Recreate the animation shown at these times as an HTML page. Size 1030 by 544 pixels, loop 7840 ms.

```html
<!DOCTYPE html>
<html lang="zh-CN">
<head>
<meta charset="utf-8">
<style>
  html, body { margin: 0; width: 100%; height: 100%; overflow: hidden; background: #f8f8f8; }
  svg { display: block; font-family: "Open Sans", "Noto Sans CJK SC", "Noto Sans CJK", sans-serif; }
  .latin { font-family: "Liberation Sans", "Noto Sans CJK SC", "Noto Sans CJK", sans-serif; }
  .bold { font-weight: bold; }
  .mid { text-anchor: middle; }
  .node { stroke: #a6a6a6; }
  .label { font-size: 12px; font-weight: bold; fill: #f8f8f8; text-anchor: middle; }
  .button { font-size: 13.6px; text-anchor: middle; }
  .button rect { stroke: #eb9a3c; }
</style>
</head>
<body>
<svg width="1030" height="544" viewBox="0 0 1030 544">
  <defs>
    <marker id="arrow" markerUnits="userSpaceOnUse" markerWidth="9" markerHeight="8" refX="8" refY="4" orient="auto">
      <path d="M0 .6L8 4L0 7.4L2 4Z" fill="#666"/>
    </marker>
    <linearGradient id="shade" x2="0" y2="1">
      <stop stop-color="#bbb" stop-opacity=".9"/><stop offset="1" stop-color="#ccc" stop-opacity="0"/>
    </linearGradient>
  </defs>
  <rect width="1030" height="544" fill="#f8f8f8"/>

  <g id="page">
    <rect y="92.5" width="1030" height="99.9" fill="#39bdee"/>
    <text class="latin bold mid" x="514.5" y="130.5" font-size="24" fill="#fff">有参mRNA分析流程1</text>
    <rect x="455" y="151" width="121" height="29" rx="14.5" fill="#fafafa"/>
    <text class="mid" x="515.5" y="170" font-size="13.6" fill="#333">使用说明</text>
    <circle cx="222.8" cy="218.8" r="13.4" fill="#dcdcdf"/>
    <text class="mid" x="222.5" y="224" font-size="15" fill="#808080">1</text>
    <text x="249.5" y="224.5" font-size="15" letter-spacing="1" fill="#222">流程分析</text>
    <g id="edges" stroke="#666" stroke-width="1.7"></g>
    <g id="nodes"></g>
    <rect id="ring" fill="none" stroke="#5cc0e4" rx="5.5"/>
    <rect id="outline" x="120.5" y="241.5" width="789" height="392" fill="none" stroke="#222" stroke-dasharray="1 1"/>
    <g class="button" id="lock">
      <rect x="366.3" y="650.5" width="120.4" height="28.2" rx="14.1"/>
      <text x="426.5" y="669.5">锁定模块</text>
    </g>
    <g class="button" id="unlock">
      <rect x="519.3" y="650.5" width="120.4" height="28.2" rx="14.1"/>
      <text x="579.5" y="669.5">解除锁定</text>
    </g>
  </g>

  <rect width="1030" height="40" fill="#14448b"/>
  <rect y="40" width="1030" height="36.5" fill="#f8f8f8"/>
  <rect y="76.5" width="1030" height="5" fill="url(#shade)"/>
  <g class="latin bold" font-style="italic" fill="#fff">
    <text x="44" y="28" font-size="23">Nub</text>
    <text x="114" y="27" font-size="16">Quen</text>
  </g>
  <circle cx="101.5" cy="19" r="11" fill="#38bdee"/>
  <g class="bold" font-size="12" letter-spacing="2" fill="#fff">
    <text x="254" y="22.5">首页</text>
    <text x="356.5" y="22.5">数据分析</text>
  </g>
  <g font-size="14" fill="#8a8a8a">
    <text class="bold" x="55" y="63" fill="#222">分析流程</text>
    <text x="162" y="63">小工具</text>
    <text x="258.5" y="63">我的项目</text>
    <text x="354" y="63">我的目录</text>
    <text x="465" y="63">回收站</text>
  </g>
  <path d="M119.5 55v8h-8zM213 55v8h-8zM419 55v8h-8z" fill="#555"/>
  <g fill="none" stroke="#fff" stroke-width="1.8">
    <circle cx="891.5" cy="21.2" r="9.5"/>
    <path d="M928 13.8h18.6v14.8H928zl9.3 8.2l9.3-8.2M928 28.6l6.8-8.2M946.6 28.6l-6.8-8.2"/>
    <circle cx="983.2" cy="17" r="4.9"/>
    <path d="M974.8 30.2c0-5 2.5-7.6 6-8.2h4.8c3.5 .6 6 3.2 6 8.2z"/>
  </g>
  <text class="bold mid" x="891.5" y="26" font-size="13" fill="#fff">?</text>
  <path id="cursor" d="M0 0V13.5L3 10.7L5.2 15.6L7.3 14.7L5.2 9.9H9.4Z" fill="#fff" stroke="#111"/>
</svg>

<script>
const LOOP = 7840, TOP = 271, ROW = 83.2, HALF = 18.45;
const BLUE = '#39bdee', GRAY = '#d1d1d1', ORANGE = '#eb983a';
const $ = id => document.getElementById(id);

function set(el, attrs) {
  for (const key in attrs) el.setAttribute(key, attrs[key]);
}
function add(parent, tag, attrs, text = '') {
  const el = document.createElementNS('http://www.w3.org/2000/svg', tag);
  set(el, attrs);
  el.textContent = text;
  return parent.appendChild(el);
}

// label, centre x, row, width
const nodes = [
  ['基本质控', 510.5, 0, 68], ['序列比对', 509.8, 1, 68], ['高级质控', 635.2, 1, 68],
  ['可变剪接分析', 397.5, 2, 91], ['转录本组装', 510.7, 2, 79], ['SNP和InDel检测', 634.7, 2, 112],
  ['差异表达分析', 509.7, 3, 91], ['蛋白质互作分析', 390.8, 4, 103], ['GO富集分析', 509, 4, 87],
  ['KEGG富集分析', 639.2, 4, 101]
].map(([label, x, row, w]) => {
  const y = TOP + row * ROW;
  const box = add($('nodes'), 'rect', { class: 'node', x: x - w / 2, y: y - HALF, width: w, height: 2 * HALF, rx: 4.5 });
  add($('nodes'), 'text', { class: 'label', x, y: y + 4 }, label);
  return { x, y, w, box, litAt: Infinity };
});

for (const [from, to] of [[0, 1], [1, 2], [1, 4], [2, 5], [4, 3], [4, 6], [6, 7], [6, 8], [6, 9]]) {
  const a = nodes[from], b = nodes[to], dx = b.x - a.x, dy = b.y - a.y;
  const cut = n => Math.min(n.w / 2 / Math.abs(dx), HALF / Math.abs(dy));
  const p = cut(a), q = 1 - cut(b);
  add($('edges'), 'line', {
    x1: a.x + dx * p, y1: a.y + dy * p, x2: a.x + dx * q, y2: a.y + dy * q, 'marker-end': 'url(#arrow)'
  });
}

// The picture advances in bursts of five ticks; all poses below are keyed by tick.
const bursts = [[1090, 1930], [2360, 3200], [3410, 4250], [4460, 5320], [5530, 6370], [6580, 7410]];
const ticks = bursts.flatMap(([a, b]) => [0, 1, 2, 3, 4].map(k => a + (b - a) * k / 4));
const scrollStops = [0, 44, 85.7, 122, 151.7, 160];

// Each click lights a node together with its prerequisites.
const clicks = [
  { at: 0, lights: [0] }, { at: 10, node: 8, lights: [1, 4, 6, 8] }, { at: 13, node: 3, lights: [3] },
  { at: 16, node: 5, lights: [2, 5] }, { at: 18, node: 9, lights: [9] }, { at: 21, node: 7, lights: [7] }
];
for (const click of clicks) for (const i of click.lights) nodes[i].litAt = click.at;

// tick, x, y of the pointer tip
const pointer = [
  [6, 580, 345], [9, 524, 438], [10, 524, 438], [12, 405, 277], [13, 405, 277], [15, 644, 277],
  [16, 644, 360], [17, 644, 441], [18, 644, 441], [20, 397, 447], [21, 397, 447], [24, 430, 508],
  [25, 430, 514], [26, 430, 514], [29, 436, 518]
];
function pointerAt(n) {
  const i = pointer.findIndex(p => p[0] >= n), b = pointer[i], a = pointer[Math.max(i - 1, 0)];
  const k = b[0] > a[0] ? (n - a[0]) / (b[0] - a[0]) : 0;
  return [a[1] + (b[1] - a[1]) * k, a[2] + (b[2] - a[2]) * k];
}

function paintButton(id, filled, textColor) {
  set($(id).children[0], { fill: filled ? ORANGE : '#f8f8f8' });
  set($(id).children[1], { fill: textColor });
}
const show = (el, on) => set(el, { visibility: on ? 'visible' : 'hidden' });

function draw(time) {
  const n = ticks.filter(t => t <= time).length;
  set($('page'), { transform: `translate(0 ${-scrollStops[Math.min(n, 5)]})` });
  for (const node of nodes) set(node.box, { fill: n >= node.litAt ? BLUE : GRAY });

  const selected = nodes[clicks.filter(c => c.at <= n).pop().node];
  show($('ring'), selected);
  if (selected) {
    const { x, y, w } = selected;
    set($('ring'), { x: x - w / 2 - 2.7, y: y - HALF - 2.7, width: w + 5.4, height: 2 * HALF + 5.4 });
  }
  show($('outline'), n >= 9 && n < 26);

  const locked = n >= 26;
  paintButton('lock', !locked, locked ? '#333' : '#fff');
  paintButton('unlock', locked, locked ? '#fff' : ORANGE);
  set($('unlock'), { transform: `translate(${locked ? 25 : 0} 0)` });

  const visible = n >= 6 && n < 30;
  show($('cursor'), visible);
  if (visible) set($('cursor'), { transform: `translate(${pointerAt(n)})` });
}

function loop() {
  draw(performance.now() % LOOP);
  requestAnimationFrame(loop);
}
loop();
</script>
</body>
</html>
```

========================

What to produce: Where the material contains a line with "spacing", return that line.

Answer box:
    <text x="249.5" y="224.5" font-size="15" letter-spacing="1" fill="#222">流程分析</text>
  <g class="bold" font-size="12" letter-spacing="2" fill="#fff">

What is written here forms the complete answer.